I originally intended to build and race this car in the stock buggy class but as I built it I have come to the conclusion that it would be better suited to the modified class. The solid build and lack of smaller spur options has meant that getting the ER-12 setup for modified will be far easier than stock.

In the new year I’ll be bringing you a full race and track review of the ER-12, so bring on the 2018 season!

Rcstore.com.au are currently offering 15% off the entire Intech Racing range and throwing in free Australian postage!

If you’d like check out the full range of Intech Racing cars and products check out www.intechracing.com or to get your hands on any of the cars in the Intech Racing range, contact the Australian distributor, Duncan at duncan@rcstore.com.au or (TEL) 0408 906 326. We also need to give a huge Thankyou to the team at Intech Racing and Rcstore.com.au

Intech Racing ER-12M 2.0 buggy Lite- Unboxing Review

Intech Racing, I had never heard of them either until recently, but they are a Taiwanese manufacturer making a fresh push into the Australian market with some unique and innovative ideas. Intech Racing is a relative newcomer to Australia but they have been building cars for over ten years with a focus on continuous improvement. Intech Racing manufactures a range of off-road buggies and trucks in both 10th and 8th scale, with either electric or nitro power trains.

Intech Racing has kindly provided Aussie RC News with an ER-12M 2.0 Lite 2wd buggy to build and review. Prior to sending a test vehicle, Intech Racing contacted me to discuss which vehicle we would like to test first. After looking at their range of smart looking vehicles the ER-12M 2.0 Lite 2wd buggy stood out to me as a vehicle which would be well suited to racing and being 2wd we could put it to the test in the 2wd stock class, racing against the established brands.
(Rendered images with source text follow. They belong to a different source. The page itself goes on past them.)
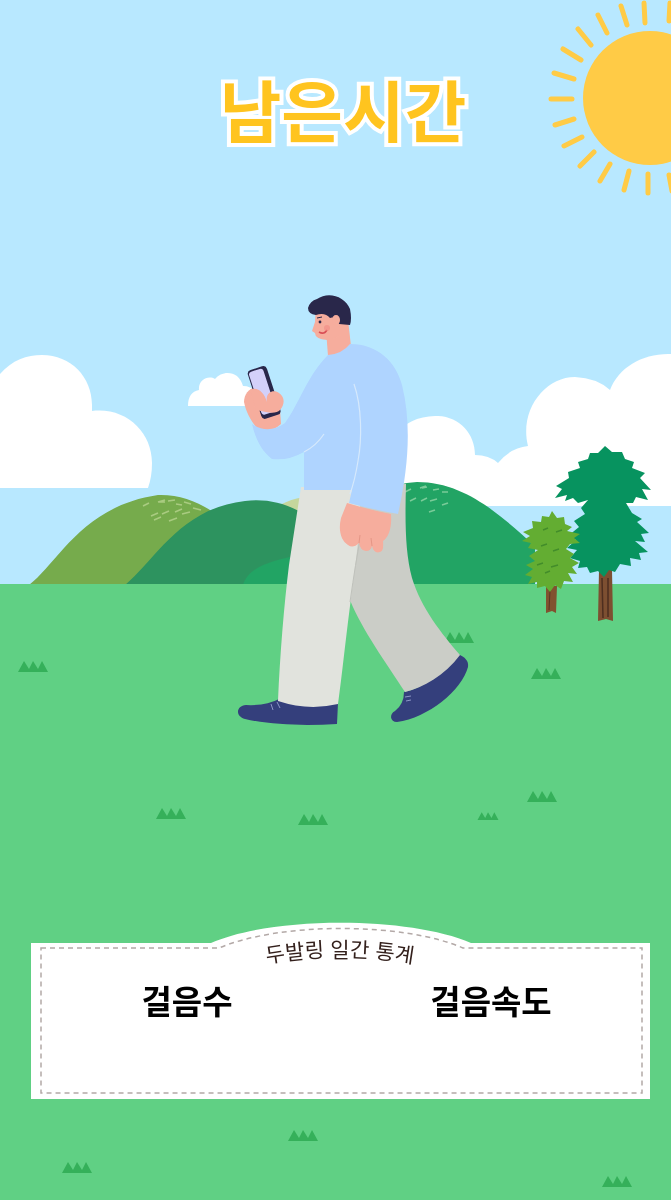
<!DOCTYPE html>
<html lang="ko">
<head>
<meta charset="utf-8">
<title>남은시간</title>
<style>
:root{--sky:#b8e8ff;--grass:#60d084;--tuft:#35b05a;--sun:#ffcb46;--title:#ffc41f;--skin:#f6ad9d;--sweater:#afd4ff;--trouser:#e1e3dd;--trouser-back:#cbcdc7;--navy:#343f7c;--hair:#29274a;--ink:#000;--caption:#33201c;--stitch:#b3a9a7}
*{box-sizing:border-box;margin:0;padding:0}
html,body{width:671px;height:1200px;overflow:hidden}
body{font-family:"Noto Sans CJK KR","Noto Sans",sans-serif}
.screen{position:relative;width:671px;height:1200px;overflow:hidden;background:var(--sky)}
.scenery,.panel-frame{position:absolute;left:0;top:0;width:671px;height:1200px}
.timer-title{position:absolute;left:193px;top:58px;width:300px;line-height:100px;text-align:center;font-size:67px;font-weight:900;color:var(--title);white-space:nowrap;-webkit-text-stroke:8px #fff;paint-order:stroke fill;stroke-linejoin:round}
.stats{position:absolute;left:31px;top:943px;width:619px;height:156px}
.stats h2{position:absolute;top:32px;line-height:50px;font-size:33px;font-weight:900;color:var(--ink);text-align:center;white-space:nowrap}
.steps{left:96px;width:120px}
.pace{left:385px;width:150px}
.panel-caption{font-size:21px;font-weight:400;fill:var(--caption);text-anchor:middle}
</style>
</head>
<body>
<main class="screen">
<svg class="scenery" viewBox="0 0 671 1200" role="img" aria-label="휴대폰을 보며 들판을 걷는 사람">
<defs>
<path id="tuft" d="M-15 0l6-11 5 8 4-8 5 8 4-8 6 11z" fill="var(--tuft)"/>
</defs>
<g id="sun" stroke="var(--sun)" stroke-width="5" stroke-linecap="round" fill="none">
<circle cx="650" cy="98" r="67" fill="var(--sun)" stroke="none"/>
<path d="M670 3l-1 18M644 3l1 20M621 6l6 19M598 15l9 18M578 29l13 16M563 49l18 11M554 73l20 6M551 99h21M555 125l19-6M564 146l18-9M580 166l14-14M600 181l10-17M624 190l5-19M648 193v-19M672 191l-3-16"/>
</g>
<g id="clouds" fill="#fff">
<path d="M0 488V374C12 360 27 355 42 355C71 355 92 377 92 405V411C126 407 152 432 152 463Q152 477 148 488z"/>
<path d="M188 406Q188 392 199 390C198 380 208 375 215 379C222 370 239 370 243 386Q252 386 258 394V406z"/>
<path d="M395 506V437C405 420 422 416 438 416C460 417 475 434 475 455Q489 455 498 463Q510 448 528 446C519 410 545 377 575 377Q597 378 610 390C619 367 643 353 671 354V506z"/>
</g>
<g id="hills">
<path d="M270 512Q290 495 320 497V585H270z" fill="#c5d69c"/>
<path d="M29 585C58 563 82 506 158 495C190 494 215 510 240 534V585z" fill="#76ab4c"/>
<path d="M125 585C156 559 181 508 245 501C280 497 306 511 340 540V585z" fill="#2d935f"/>
<path d="M243 585C248 567 273 560 300 555C335 522 365 485 417 482C468 482 505 520 535 546V585z" fill="#22a464"/>
<path d="M143 506l6-3m2 13 7-3m0-11 7-2m-3 14 7-3m-1-10 7-1m0 12 7-3m2-7 7 2m-9 10 8-2m3-4 8 2m-47 10 7-3m8 4 8-3m-18-16 6 0m11 2 6 1" stroke="#a9cb80" stroke-width="1.5" fill="none"/>
<path d="M405 492l6-3m-1 12 6-3m4-10 6-2m-5 15 6-3m6-8 6-1m-9 12 7-2m5-7 6 0m-6 13 6-2m-19 9 6-2m-13-22 5-1" stroke="#7acb98" stroke-width="1.5" fill="none"/>
</g>
<rect id="meadow" y="584" width="671" height="616" fill="var(--grass)"/>
<g id="trees">
<path d="M599 570h13l1 51-7-2-8 2z" fill="#7d4f31"/>
<path d="M602 578l1 40m5-40v39" stroke="#4e2e1f" stroke-width="1.5"/>
<path d="M605 446L612 452 622 452 625 459 634 462 632 468 645 473 640 478 651 490 642 489 648 500 636 497 633 503 626 503 632 513 642 519 637 522 649 533 641 534 645 542 635 541 648 552 639 553 641 560 630 558 631 566 620 564 615 572 609 570 604 577 598 571 590 573 587 567 578 568 580 561 570 558 577 550 567 548 576 540 568 536 579 527 574 521 585 514 581 508 588 500 578 503 573 498 565 501 567 495 555 498 562 489 556 486 569 478 568 472 580 468 578 462 588 459 590 453 598 453z" fill="#07935f"/>
<path d="M546 585l11 1-1 27-4-2-6 2z" fill="#81512f"/>
<path d="M550 591l-1 19" stroke="#5b3523"/>
<path d="M552 511L557 518 564 517 565 524 572 527 567 531 580 534 574 538 580 543 570 544 566 549 574 554 570 558 579 563 572 567 577 574 568 573 573 582 564 581 561 589 555 585 550 592 545 586 537 588 537 582 528 584 532 577 525 575 533 569 526 565 535 561 529 556 538 550 528 548 531 543 522 541 530 536 523 532 533 528 532 521 541 522 542 516 549 517z" fill="#63ad32"/>
<path d="M543 530l5-2m8 4 6-2m-21 16 6-2m6 7 6-2m-22 16 6-2m8 4 7-2m-13 8 5-2" stroke="#438d2a" stroke-width="1.5"/>
</g>
<g id="grass-tufts">
<use href="#tuft" x="33" y="672"/><use href="#tuft" x="459" y="643"/><use href="#tuft" x="546" y="679"/><use href="#tuft" x="171" y="819"/><use href="#tuft" x="313" y="825"/><use href="#tuft" x="542" y="802"/><use href="#tuft" transform="translate(488 820) scale(.7)"/><use href="#tuft" x="303" y="1141"/><use href="#tuft" x="77" y="1173"/><use href="#tuft" x="617" y="1187"/>
</g>
<g id="walker">
<g id="back-leg">
<path d="M404 692C420 689 440 676 458 654C465 657 469 661 468 667C462 690 428 718 397 722C390 722 389 714 395 711Q404 704 404 692z" fill="var(--navy)"/>
<path d="M340 486L406 484C405 520 405 552 412 578C421 608 442 634 460 655C445 675 423 688 405 692C387 664 362 630 350 600z" fill="var(--trouser-back)"/>
<path d="M405 697l6-1m-5 5 5-1" stroke="#8d96c7"/>
</g>
<g id="front-leg">
<path d="M279 699Q309 709 338 703L337 724C305 726 270 725 245 719C235 716 236 706 246 705Q266 706 279 699z" fill="var(--navy)"/>
<path d="M301 487H360C361 535 355 565 350 606C345 645 342 675 338 704Q308 711 278 701C280 655 284 605 289 565z" fill="var(--trouser)"/>
<path d="M360 540Q356 560 350 602" stroke="#bfc1bb" fill="none"/>
<path d="M271 704l2 6m4-8 3 6" stroke="#8d96c7"/>
</g>
<path id="neck" d="M326 330L348 320 351 346Q340 355 328 356z" fill="var(--skin)"/>
<g id="phone-hand">
<path d="M262 388C251 385 244 393 244 402C246 412 251 421 257 428Q270 434 281 424L279 394z" fill="var(--skin)"/>
<rect x="254" y="367" width="20" height="51" rx="4" transform="rotate(-18 264 392)" fill="var(--hair)"/>
<rect x="255" y="369" width="15" height="45" rx="3" transform="rotate(-18 263 392)" fill="#d3d0fa"/>
<path d="M250 390C257 386 264 392 267 402C265 392 274 389 279 393C285 397 285 404 280 410Q276 414 266 412L256 410z" fill="var(--skin)"/>
</g>
<g id="sweater" fill="var(--sweater)">
<path d="M328 355Q342 354 350 344C378 344 396 362 402 385C412 425 408 470 398 514Q370 509 349 503L352 490H304V452Q288 461 272 459C261 451 255 437 252 424Q268 435 285 423C299 404 307 376 328 355z"/>
<path d="M354 384C362 407 362 440 358 461Q355 480 350 494M304 452Q316 446 324 434" fill="none" stroke="#d6e9fc" stroke-width="1.2"/>
</g>
<path id="lowered-hand" d="M347 503Q370 510 391 514C392 527 389 537 383 541Q384 551 380 552Q374 554 372 546Q371 551 366 551Q360 550 359 543Q353 549 348 545C341 541 338 530 341 518z" fill="var(--skin)"/>
<path d="M359 543l1-8m12 11-1-8" stroke="#e59686" fill="none"/>
<g id="head">
<path d="M316 307H340L348 324Q344 337 327 340Q315 339 315 333L312 331 315 322z" fill="var(--skin)"/>
<path d="M308 308Q310 301 317 299C328 291 345 296 350 309Q352 319 350 325L339 324Q335 316 330 318Q325 312 316 315Q308 314 308 308z" fill="var(--hair)"/>
<ellipse cx="336" cy="320" rx="4" ry="5" fill="var(--skin)"/>
<circle cx="320" cy="322" r="1.4" fill="var(--hair)"/>
<path d="M317 318l5-1" stroke="var(--hair)"/>
<path d="M319 332Q324 335 327 330" fill="none" stroke="#d94e55" stroke-width="1.5"/>
<circle cx="327" cy="328" r="3" fill="#f28b83" opacity=".6"/>
</g>
</g>
</svg>
<h1 class="timer-title">남은시간</h1>
<svg class="panel-frame" viewBox="0 0 671 1200">
<defs><path id="caption-arc" d="M240 969Q340 945 440 969"/></defs>
<path d="M31 943H211C272 916 409 916 471 943H650V1099H31z" fill="#fff"/>
<path d="M41 948H219C280 922 403 922 463 948H642V1093H41z" fill="none" stroke="var(--stitch)" stroke-width="1.5" stroke-dasharray="5 4"/>
<text class="panel-caption"><textPath href="#caption-arc" startOffset="50%">두발링 일간 통계</textPath></text>
</svg>
<section class="stats">
<h2 class="steps">걸음수</h2>
<h2 class="pace">걸음속도</h2>
</section>
</main>
</body>
</html>
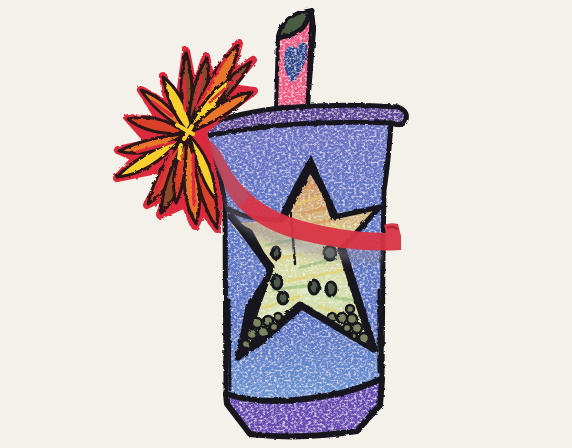
<!DOCTYPE html>
<html lang="en">
<head>
<meta charset="utf-8">
<title>Star cup drawing</title>
<style>
:root{--paper:#f4f1ea;--ink:#17161f;--cup:#6079c4;--violet:#6848b4;--rim:#5a4296;--red:#dc2c3c;--band:#d93445;--yellow:#f6cf2e;--orange:#e8762a;--pink:#ee5580;--heart:#27498f;--star:#d5dba0}
html,body{margin:0;width:572px;height:448px;overflow:hidden;background:var(--paper)}
svg{display:block}
.ink{fill:none;stroke:var(--ink);stroke-linecap:round;stroke-linejoin:round}
.cup{fill:var(--cup)}
.base{fill:var(--violet)}
.halo{fill:var(--red);stroke:var(--red);stroke-width:8;stroke-linejoin:round}
.ray{stroke:#2b1518;stroke-width:3;stroke-linejoin:round}
.yellow{fill:var(--yellow)}
.orange{fill:var(--orange)}
.red{fill:#d9402c}
.brown{fill:#8a4a2c}
.seed{fill:#4d5a4c;stroke:var(--ink);stroke-width:3}
.pebble{fill:#7d8560;stroke:var(--ink);stroke-width:2.4}
</style>
</head>
<body>
<svg width="572" height="448" viewBox="0 0 572 448" role="img" aria-label="Crayon drawing of a blue cup with a star, a pink straw and a spiky red and yellow flower">
<defs>
<filter id="crayon" x="-5%" y="-5%" width="110%" height="110%">
<feTurbulence type="fractalNoise" baseFrequency=".35 .5" numOctaves="3" seed="4" result="grain"/>
<feColorMatrix in="grain" values="0 0 0 0 1  0 0 0 0 .95  0 0 0 0 1  1.8 0 0 0 -.82" result="wax"/>
<feComposite in="wax" in2="SourceAlpha" operator="in" result="flecks"/>
<feDisplacementMap in="SourceGraphic" in2="grain" scale="2" result="rough"/>
<feMerge><feMergeNode in="rough"/><feMergeNode in="flecks"/></feMerge>
</filter>
<filter id="wobble" x="-5%" y="-5%" width="110%" height="110%">
<feTurbulence type="fractalNoise" baseFrequency=".22" numOctaves="2" seed="9"/>
<feDisplacementMap in="SourceGraphic" scale="3"/>
</filter>
<filter id="soft" x="-20%" y="-20%" width="140%" height="140%"><feGaussianBlur stdDeviation="5"/></filter>
<linearGradient id="cup-shade" x1="0" y1="0" x2="0" y2="1">
<stop offset="0" stop-color="#6a70c2"/><stop offset=".35" stop-color="#5b76c6"/><stop offset=".75" stop-color="#5876c4"/><stop offset="1" stop-color="#6c96d2"/>
</linearGradient>
<linearGradient id="star-shade" x1="0" y1="0" x2="0" y2="1">
<stop offset="0" stop-color="#c48b58"/><stop offset=".22" stop-color="#cfa56a"/><stop offset=".42" stop-color="#d8d69c"/><stop offset=".7" stop-color="#d3dfaa"/><stop offset="1" stop-color="#c3c68c"/>
</linearGradient>
<clipPath id="star-clip"><path d="M311 162L332 215L379 208L343 247L375 349L300 305L238 357L270 267L231 224L282 219Z"/></clipPath>
<clipPath id="cup-clip"><path d="M205 132L392 120L384 212L382 378L350 392L280 401L228 394L226 212Z"/></clipPath>
</defs>

<rect width="572" height="448" fill="var(--paper)"/>

<g id="straw">
<path d="M277 32L312 12L309 106L276 109Z" fill="var(--pink)" filter="url(#crayon)"/>
<path d="M277 36Q281 20 297 13L312 11Q311 25 300 31Q290 37 277 36Z" fill="#4a5c42"/>
<path d="M292 83Q281 68 285 52Q290 41 296 49Q302 37 307 45Q309 65 292 83Z" fill="var(--heart)" filter="url(#crayon)"/>
<g filter="url(#wobble)">
<path class="ink" stroke-width="4" d="M276 109L278 36Q282 20 298 13L312 10L314 30L308 106"/>
<path class="ink" stroke-width="5" d="M278 38Q299 34 304 26L312 11"/>
<path class="ink" stroke-width="3" d="M311 20L307 104"/>
</g>
</g>

<g id="cup">
<path class="cup" style="fill:url(#cup-shade)" filter="url(#crayon)" d="M203 134L300 120L393 120L384 212L382 378L350 392L280 401L228 394L226 212Z"/>
<path class="base" filter="url(#crayon)" d="M226 393Q262 404 305 399Q350 394 381 379L380 405L358 431Q300 439 250 435L226 403Z"/>
<path fill="var(--rim)" filter="url(#crayon)" d="M197 129Q230 114 280 109Q340 103 399 108Q409 112 405 122L394 125Q300 119 208 136Z"/>
<g filter="url(#wobble)">
<path class="ink" stroke-width="5" d="M198 128Q235 113 280 108Q340 103 398 107Q410 112 405 122Q400 127 392 123Q290 119 206 136"/>
<path class="ink" stroke-width="5" d="M391 124Q388 165 384 190L383 255L382 378"/>
<path class="ink" stroke-width="5" d="M204 136Q221 168 225 207L226 394"/>
<path class="ink" stroke-width="6" d="M226 394Q262 405 305 399Q350 394 381 379"/>
<path class="ink" stroke-width="6" d="M226 394L227 404L250 434Q300 440 357 431L380 405L382 379"/>
<path class="ink" stroke-width="3" d="M230 390L229 300M379 372L379 290"/>
</g>
</g>

<g id="star">
<path d="M311 162L332 215L379 208L343 247L375 349L300 305L238 357L270 267L231 224L282 219Z" fill="url(#star-shade)" filter="url(#crayon)"/>
<g clip-path="url(#star-clip)" fill="none" stroke-width="3" opacity=".6" filter="url(#wobble)">
<path stroke="#e4ce62" d="M296 204L329 194M285 235L340 226M262 262L300 254M280 282L345 270M262 308L300 296M318 306L356 318"/>
<path stroke="#8fb876" d="M265 245L300 239M298 268L338 258M272 290L322 284M250 330L278 318M326 296L356 301"/>
<path stroke="#e9eed6" stroke-width="5" d="M275 254L318 246M300 292L335 284M260 318L286 306"/>
<path stroke="#d98b48" d="M298 190L322 183M300 214L330 207M306 225L333 220"/>
</g>
<g filter="url(#wobble)">
<path fill="var(--ink)" d="M311 155L338 214L331 220Q322 190 310 174Q300 195 285 222L279 217Q293 185 311 155Z"/>
<path class="ink" stroke-width="5" d="M334 217L380 207L343 247L375 349"/>
<path class="ink" stroke-width="7" d="M341 249L354 290L374 349L300 305L238 357L271 267L231 216"/>
<path class="ink" stroke-width="5" d="M229 209Q246 220 281 220"/>
<path fill="var(--ink)" d="M228 217L252 230L270 263L268 272Q250 246 228 217ZM272 267L254 327L235 362L246 304ZM236 361L300 302L302 310L262 345ZM342 249L353 275L368 323L352 292Z"/>
<path class="ink" stroke-width="2.5" d="M291 213L295 264"/>
</g>
<g id="seeds" filter="url(#wobble)">
<ellipse class="seed" cx="276" cy="253" rx="4" ry="6"/>
<ellipse class="seed" cx="277" cy="282" rx="5" ry="7"/>
<ellipse class="seed" cx="283" cy="298" rx="5" ry="6"/>
<ellipse class="seed" cx="330" cy="253" rx="6" ry="7"/>
<ellipse class="seed" cx="314" cy="287" rx="5" ry="7"/>
<ellipse class="seed" cx="331" cy="289" rx="5" ry="7"/>
</g>
<g id="pebbles" filter="url(#wobble)">
<circle class="pebble" cx="257" cy="323" r="5"/><circle class="pebble" cx="268" cy="321" r="5"/><circle class="pebble" cx="278" cy="317" r="4"/>
<circle class="pebble" cx="252" cy="334" r="5"/><circle class="pebble" cx="263" cy="332" r="5"/><circle class="pebble" cx="274" cy="327" r="4"/><circle class="pebble" cx="246" cy="344" r="4"/>
<circle class="pebble" cx="350" cy="309" r="4"/><circle class="pebble" cx="352" cy="319" r="5"/><circle class="pebble" cx="342" cy="318" r="5"/><circle class="pebble" cx="332" cy="317" r="4"/>
<circle class="pebble" cx="347" cy="328" r="4"/><circle class="pebble" cx="357" cy="328" r="5"/><circle class="pebble" cx="364" cy="338" r="5"/><circle class="pebble" cx="354" cy="336" r="3"/>
</g>
</g>

<g id="band">
<path d="M204 140L226 200Q245 222 300 238Q340 250 384 252L384 262Q330 262 280 246Q240 232 226 212Z" fill="#8f8798" opacity=".55" filter="url(#soft)" clip-path="url(#cup-clip)"/>
<path d="M203 137Q216 142 224 159Q244 200 290 217Q335 232 386 233L384 225Q390 222 398 224L401 236L401 250Q350 253 296 239Q245 224 226 190Q216 160 203 137Z" fill="var(--band)" opacity=".94"/>
<path d="M203 137Q216 142 224 159Q234 181 250 196L238 207Q228 196 222 180Z" fill="#a9586f" opacity=".55"/>
<path d="M387 228Q394 225 398 230" fill="none" stroke="#a92335" stroke-width="2"/>
</g>

<g id="flower" filter="url(#wobble)">
<path class="halo" d="M188 132L178 110L186 51L194 91L206 56L211 80L239 43L231 75L253 60L230 88L254 91L222 115L203 131L219 203L217 229L203 210L195 226L185 204L160 215L166 196L147 205L166 168L117 178L136 158L118 150L150 143L128 118L160 120L141 90L168 105L163 76Z"/>
<g class="ray">
<path class="brown" d="M186 130Q176 90 186 52Q198 92 186 130Z"/>
<path class="brown" d="M188 130Q190 83 207 58Q214 88 188 130Z"/>
<path class="orange" d="M188 130Q205 75 238 45Q236 79 188 130Z"/>
<path class="brown" d="M190 130Q217 81 251 62Q236 93 190 130Z"/>
<path class="orange" d="M190 132Q217 98 252 92Q236 113 190 132Z"/>
<path class="orange" d="M186 131Q155 112 141 90Q169 99 186 131Z"/>
<path class="red" d="M185 133Q149 136 128 119Q159 112 185 133Z"/>
<path class="orange" d="M185 134Q149 160 119 151Q147 137 185 134Z"/>
<path class="red" d="M186 136Q177 186 148 204Q156 168 186 136Z"/>
<path class="brown" d="M187 137Q188 190 161 213Q163 178 187 137Z"/>
<path class="orange" d="M188 137Q206 193 196 224Q177 193 188 137Z"/>
<path class="red" d="M190 136Q221 185 217 228Q198 203 190 136Z"/>
<path class="yellow" d="M186 130Q169 110 163 77Q183 92 192 127Z"/>
<path class="yellow" d="M188 130Q205 94 231 77Q226 101 188 130Z"/>
<path class="yellow" d="M183 137Q150 175 117 177Q137 155 183 137Z"/>
<path class="yellow" d="M190 136Q215 163 216 200Q199 180 190 136Z"/>
<path class="red" d="M186 139Q187 181 176 203Q168 174 186 139Z"/>
</g>
<g fill="none" stroke="var(--yellow)" stroke-width="4" stroke-linecap="round">
<path d="M177 125L193 134M184 139L192 126M181 145L179 158M204 112L214 104"/>
</g>
<g fill="none" stroke="var(--red)" stroke-width="3" stroke-linecap="round">
<path d="M197 108L225 59M210 102L240 75M172 116L153 102M172 151L157 190M193 154L194 205M174 142L137 152M184 78L185 110M202 76L195 105"/>
</g>
</g>
</svg>
</body>
</html>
The ER-12 2.0M is a rear wheel drive buggy, with a mid-mounted motor design and a narrow aluminium chassis. This type of design is now the most common in Australia, with rear mounted motor platforms now a rarity. Continue reading Intech Racing ER-12M 2.0 buggy Lite- Unboxing Review

Postie arrived with a Team Durango Present

photoI was lucky enough to catch the postie this morning before heading to work.  Lucky because he arrived bearing gifts for me, my new DESC210R kit from Tower Hobbies. I know there is probably a new V2 version on the way, but as I have the original DEX210 the parts commonality will be helpful, as well as the price on tower being a staggeringly low $160 USD. Why so low, well as I said before, a V2 is on the way! Talking to local Team Durango Driver Leo Lorenzen, Tower sold out of the cheap kits less than a week after I ordered and they have been marked as Discontinued (although not on the TD website yet), for once I was able to take advantage of a good deal which I normally manage to miss out on.

I suppose it’s a little bittersweet as this purchase marks a transition for me from being in the HPI camp, to my race vehicles all being Team Durango, but it’s not such a bad thing really as I ave been very impressed with the one Durango I have.

So keep your eyes peeled for photos from the build, and later on a report of how it goes on the track etc.